If you are a parent of a college-aged teen, you have probably been saving for his or her higher education for years. This makes sense, as obtaining a bachelor’s degree has become almost unbelievable expensive. In fact, according to First Financial Bank, the average cost to attend a public school in the U.S. is currently more than $27,000 per year.
You probably do not have to cover these expenses on your own, fortunately. After all, the U.S. Department of Education awards loans, grants and work-study funds to millions of college-bound individuals every year. Still, you may wonder if your child can keep his or her financial aid after a drug conviction.
The old rule
In the past, the DOE immediately suspended the federal financial aid of any recipient with a drug conviction. This approach made little sense, as it proved virtually worthless in deterring college-aged students from using controlled substances. Luckily, the DOE’s harsh rule is now a relic of the past.
A new approach
The DOE recently announced it would no longer consider drug convictions when determining eligibility for government-guaranteed financial aid. Therefore, your child is probably not at risk of losing the loans, grants and work-study funds the federal government provides.
Still some risks
While the DOE’s policy change is certainly good news, your son or daughter may still have some risks. Following a drug conviction, his or her college may implement discipline. This discipline may force your child to attend a more expensive school. The private scholarships your teen receives also may disappear.

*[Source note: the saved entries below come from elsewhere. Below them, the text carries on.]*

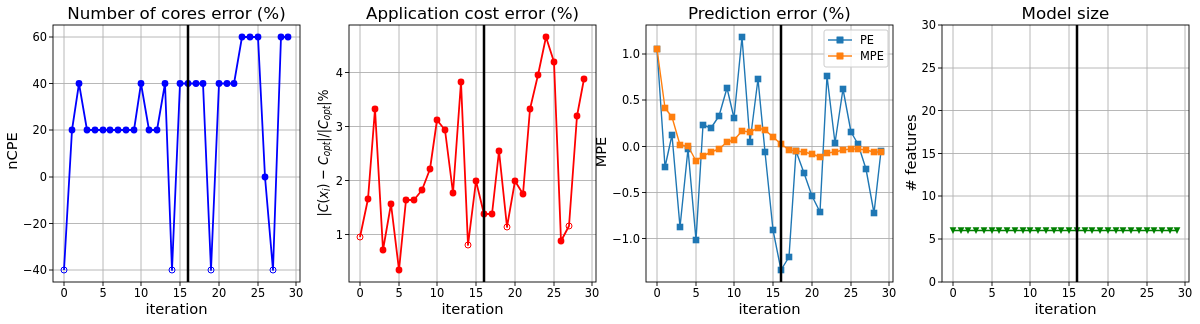
<!DOCTYPE html>
<html lang="en">
<head>
<meta charset="utf-8">
<title>Error and model size by iteration</title>
<style>
:root {
  --paper: #fff;
  --ink: #000;
  --grid: #b0b0b0;
  --cores: #00f;
  --cost: #f00;
  --pe: #1f77b4;
  --mpe: #ff7f0e;
  --features: #008000;
}
* { margin: 0; padding: 0; box-sizing: border-box; }
body {
  width: 1200px; height: 324px; overflow: hidden;
  background: var(--paper); color: var(--ink);
  font-family: "DejaVu Sans", sans-serif;
}
.charts { display: grid; grid-template-columns: 296px 297px 296px 311px; height: 324px; }
.chart { display: flex; flex-direction: column; width: 311px; }
.chart figcaption { height: 25px; padding: 3px 11px 0 53px; font-size: 16.7px; line-height: 20px; text-align: center; white-space: nowrap; }
.chart svg { display: block; width: 311px; height: 275px; overflow: visible; }
.x-label { padding: 0 11px 0 53px; font-size: 14.7px; line-height: 18px; text-align: center; }
.defs { position: absolute; width: 0; height: 0; }
text { font-size: 11.4px; fill: var(--ink); }
.x-ticks { text-anchor: middle; }
.y-ticks { text-anchor: end; }
.y-label { font-size: 14.6px; text-anchor: middle; }
.var { font-style: oblique; }
.sub { font-size: 10.2px; font-style: oblique; }
.grid { fill: none; stroke: var(--grid); stroke-width: 0.9; }
.tick { fill: none; stroke: var(--ink); stroke-width: 0.9; }
.border { fill: none; stroke: var(--ink); stroke-width: 0.9; }
.split { stroke: var(--ink); stroke-width: 2.5; }
.series { fill: none; stroke-width: 1.8; stroke-linejoin: round; }
.thin { stroke-width: 1.4; }
.points { fill: none; stroke: none; }
.cores { stroke: var(--cores); }
.cost { stroke: var(--cost); }
.pe { stroke: var(--pe); }
.mpe { stroke: var(--mpe); }
.features { stroke: var(--features); }
.dot-cores { marker: url(#dot-cores); }
.ring-cores { marker: url(#ring-cores); }
.dot-cost { marker: url(#dot-cost); }
.ring-cost { marker: url(#ring-cost); }
.box-pe { marker: url(#box-pe); }
.box-mpe { marker: url(#box-mpe); }
.wedge { marker: url(#wedge); }
.legend-box { fill: var(--paper); fill-opacity: 0.8; stroke: #ccc; }
</style>
</head>
<body>
<svg class="defs" aria-hidden="true">
  <defs>
    <marker id="dot-cores" markerUnits="userSpaceOnUse" markerWidth="8" markerHeight="8" refX="4" refY="4"><circle cx="4" cy="4" r="3.4" fill="#00f"/></marker>
    <marker id="ring-cores" markerUnits="userSpaceOnUse" markerWidth="8" markerHeight="8" refX="4" refY="4"><circle cx="4" cy="4" r="3" fill="none" stroke="#00f"/></marker>
    <marker id="dot-cost" markerUnits="userSpaceOnUse" markerWidth="8" markerHeight="8" refX="4" refY="4"><circle cx="4" cy="4" r="3.4" fill="#f00"/></marker>
    <marker id="ring-cost" markerUnits="userSpaceOnUse" markerWidth="8" markerHeight="8" refX="4" refY="4"><circle cx="4" cy="4" r="3" fill="none" stroke="#f00"/></marker>
    <marker id="box-pe" markerUnits="userSpaceOnUse" markerWidth="8" markerHeight="8" refX="4" refY="4"><rect x="0.7" y="0.7" width="6.6" height="6.6" fill="#1f77b4"/></marker>
    <marker id="box-mpe" markerUnits="userSpaceOnUse" markerWidth="8" markerHeight="8" refX="4" refY="4"><rect x="0.7" y="0.7" width="6.6" height="6.6" fill="#ff7f0e"/></marker>
    <marker id="wedge" markerUnits="userSpaceOnUse" markerWidth="8" markerHeight="8" refX="4" refY="4"><polygon points="0.6,0.8 7.4,0.8 4,7.4" fill="#008000"/></marker>
    <g id="x-axis">
      <path class="grid" d="M64 25V282M103 25V282M141 25V282M180 25V282M219 25V282M258 25V282M296 25V282"/>
      <path class="tick" d="M64 282v4M103 282v4M141 282v4M180 282v4M219 282v4M258 282v4M296 282v4"/>
      <g class="x-ticks">
        <text x="64" y="297">0</text><text x="103" y="297">5</text><text x="141" y="297">10</text><text x="180" y="297">15</text><text x="219" y="297">20</text><text x="258" y="297">25</text><text x="296" y="297">30</text>
      </g>
    </g>
    <g id="frame">
      <line class="split" x1="188" y1="25" x2="188" y2="282"/>
      <rect class="border" x="53" y="25" width="247" height="257"/>
    </g>
  </defs>
</svg>

<main class="charts">
  <figure class="chart">
    <figcaption>Number of cores error (%)</figcaption>
    <svg viewBox="0 25 311 275">
      <use href="#x-axis"/>
      <path class="grid" d="M53 37H300M53 83.5H300M53 130H300M53 177H300M53 223.5H300M53 270H300"/>
      <path class="tick" d="M53 37h-4M53 83.5h-4M53 130h-4M53 177h-4M53 223.5h-4M53 270h-4"/>
      <g class="y-ticks">
        <text x="47" y="41">60</text><text x="47" y="88">40</text><text x="47" y="134">20</text><text x="47" y="181">0</text><text x="47" y="228">−20</text><text x="47" y="274">−40</text>
      </g>
      <text class="y-label" transform="translate(17 151) rotate(-90)">nCPE</text>
      <polyline class="series cores" points="64,270 72,130 79,83.5 87,130 134,130 141,83.5 149,130 157,130 165,83.5 172,270 180,83.5 203,83.5 211,270 219,83.5 234,83.5 242,37 258,37 265,177 273,270 281,37 288,37"/>
      <polyline class="points dot-cores" points="72,130 79,83.5 87,130 95,130 103,130 110,130 118,130 126,130 134,130 141,83.5 149,130 157,130 165,83.5 180,83.5 188,83.5 196,83.5 203,83.5 219,83.5 227,83.5 234,83.5 242,37 250,37 258,37 265,177 281,37 288,37"/>
      <polyline class="points ring-cores" points="64,270 172,270 211,270 273,270"/>
      <use href="#frame"/>
    </svg>
    <p class="x-label">iteration</p>
  </figure>

  <figure class="chart">
    <figcaption>Application cost error (%)</figcaption>
    <svg viewBox="0 25 311 275">
      <use href="#x-axis"/>
      <path class="grid" d="M53 72.5H300M53 126.5H300M53 180.5H300M53 234.5H300"/>
      <path class="tick" d="M53 72.5h-4M53 126.5h-4M53 180.5h-4M53 234.5h-4"/>
      <g class="y-ticks">
        <text x="47" y="77">4</text><text x="47" y="131">3</text><text x="47" y="185">2</text><text x="47" y="239">1</text>
      </g>
      <text class="y-label" textLength="127" lengthAdjust="spacingAndGlyphs" transform="translate(32 153) rotate(-90)">|<tspan class="var">C</tspan>(<tspan class="var">x</tspan><tspan class="sub" dy="2">i</tspan><tspan dy="-2">) − </tspan><tspan class="var">C</tspan><tspan class="sub" dy="2">opt</tspan><tspan dy="-2">|/|</tspan><tspan class="var">C</tspan><tspan class="sub" dy="2">opt</tspan><tspan dy="-2">|%</tspan></text>
      <polyline class="series cost" points="64,237 72,199 79,109 87,250 95,204 103,270 110,200 118,200 126,190 134,169 141,120 149,130 157,193 165,82 172,245 180,181 188,214 196,214 203,151 211,227 219,181 227,194 234,109 242,75 250,37 258,62 265,241 273,226 281,116 288,79"/>
      <polyline class="points dot-cost" points="72,199 79,109 87,250 95,204 103,270 110,200 118,200 126,190 134,169 141,120 149,130 157,193 165,82 180,181 188,214 196,214 203,151 219,181 227,194 234,109 242,75 250,37 258,62 265,241 281,116 288,79"/>
      <polyline class="points ring-cost" points="64,237 172,245 211,227 273,226"/>
      <use href="#frame"/>
    </svg>
    <p class="x-label">iteration</p>
  </figure>

  <figure class="chart">
    <figcaption>Prediction error (%)</figcaption>
    <svg viewBox="0 25 311 275">
      <use href="#x-axis"/>
      <path class="grid" d="M53 54H300M53 100H300M53 146.5H300M53 192.5H300M53 238.5H300"/>
      <path class="tick" d="M53 54h-4M53 100h-4M53 146.5h-4M53 192.5h-4M53 238.5h-4"/>
      <g class="y-ticks">
        <text x="47" y="58">1.0</text><text x="47" y="104">0.5</text><text x="47" y="151">0.0</text><text x="47" y="197">−0.5</text><text x="47" y="243">−1.0</text>
      </g>
      <text class="y-label" transform="translate(13 152) rotate(-90)">MPE</text>
      <polyline class="series thin pe box-pe" points="64,49 72,167 79,135 87,227 95,149 103,240 110,125 118,128 126,116 134,88 141,118 149,37 157,142 165,79 172,152 180,230 188,270 196,257 203,151 211,173 219,196 227,212 234,76 242,143 250,89 258,132 265,144 273,169 281,213 288,151"/>
      <polyline class="series thin mpe box-mpe" points="64,49 72,108 79,117 87,145 95,146 103,161 110,156 118,152 126,149 134,142 141,140 149,131 157,132 165,128 172,130 180,137 188,144 196,150 203,151 211,152 219,154 227,157 234,153 242,152 250,150 258,149 265,149 273,150 281,152 288,152"/>
      <use href="#frame"/>
      <g>
        <rect class="legend-box" x="231" y="30" width="64" height="37" rx="2"/>
        <polyline class="series thin pe" points="235,40 259,40"/>
        <polyline class="points box-pe" points="247,40 247,40"/>
        <text x="267" y="44">PE</text>
        <polyline class="series thin mpe" points="235,56 259,56"/>
        <polyline class="points box-mpe" points="247,56 247,56"/>
        <text x="267" y="60">MPE</text>
      </g>
    </svg>
    <p class="x-label">iteration</p>
  </figure>

  <figure class="chart">
    <figcaption>Model size</figcaption>
    <svg viewBox="0 25 311 275">
      <use href="#x-axis"/>
      <path class="grid" d="M53 68H300M53 110.5H300M53 153.5H300M53 196H300M53 239H300"/>
      <path class="tick" d="M53 25h-4M53 68h-4M53 110.5h-4M53 153.5h-4M53 196h-4M53 239h-4M53 282h-4"/>
      <g class="y-ticks">
        <text x="47" y="29">30</text><text x="47" y="72">25</text><text x="47" y="115">20</text><text x="47" y="158">15</text><text x="47" y="200">10</text><text x="47" y="243">5</text><text x="47" y="286">0</text>
      </g>
      <text class="y-label" transform="translate(27 153) rotate(-90)">#&#160;features</text>
      <polyline class="series thin features wedge" points="64,230.5 72,230.5 79,230.5 87,230.5 95,230.5 103,230.5 110,230.5 118,230.5 126,230.5 134,230.5 141,230.5 149,230.5 157,230.5 165,230.5 172,230.5 180,230.5 188,230.5 196,230.5 203,230.5 211,230.5 219,230.5 227,230.5 234,230.5 242,230.5 250,230.5 258,230.5 265,230.5 273,230.5 281,230.5 288,230.5"/>
      <use href="#frame"/>
    </svg>
    <p class="x-label">iteration</p>
  </figure>
</main>
</body>
</html>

Ultimately, to keep college as affordable as possible, it may be advisable to prepare an aggressive defense against any drug charges your son or daughter is facing.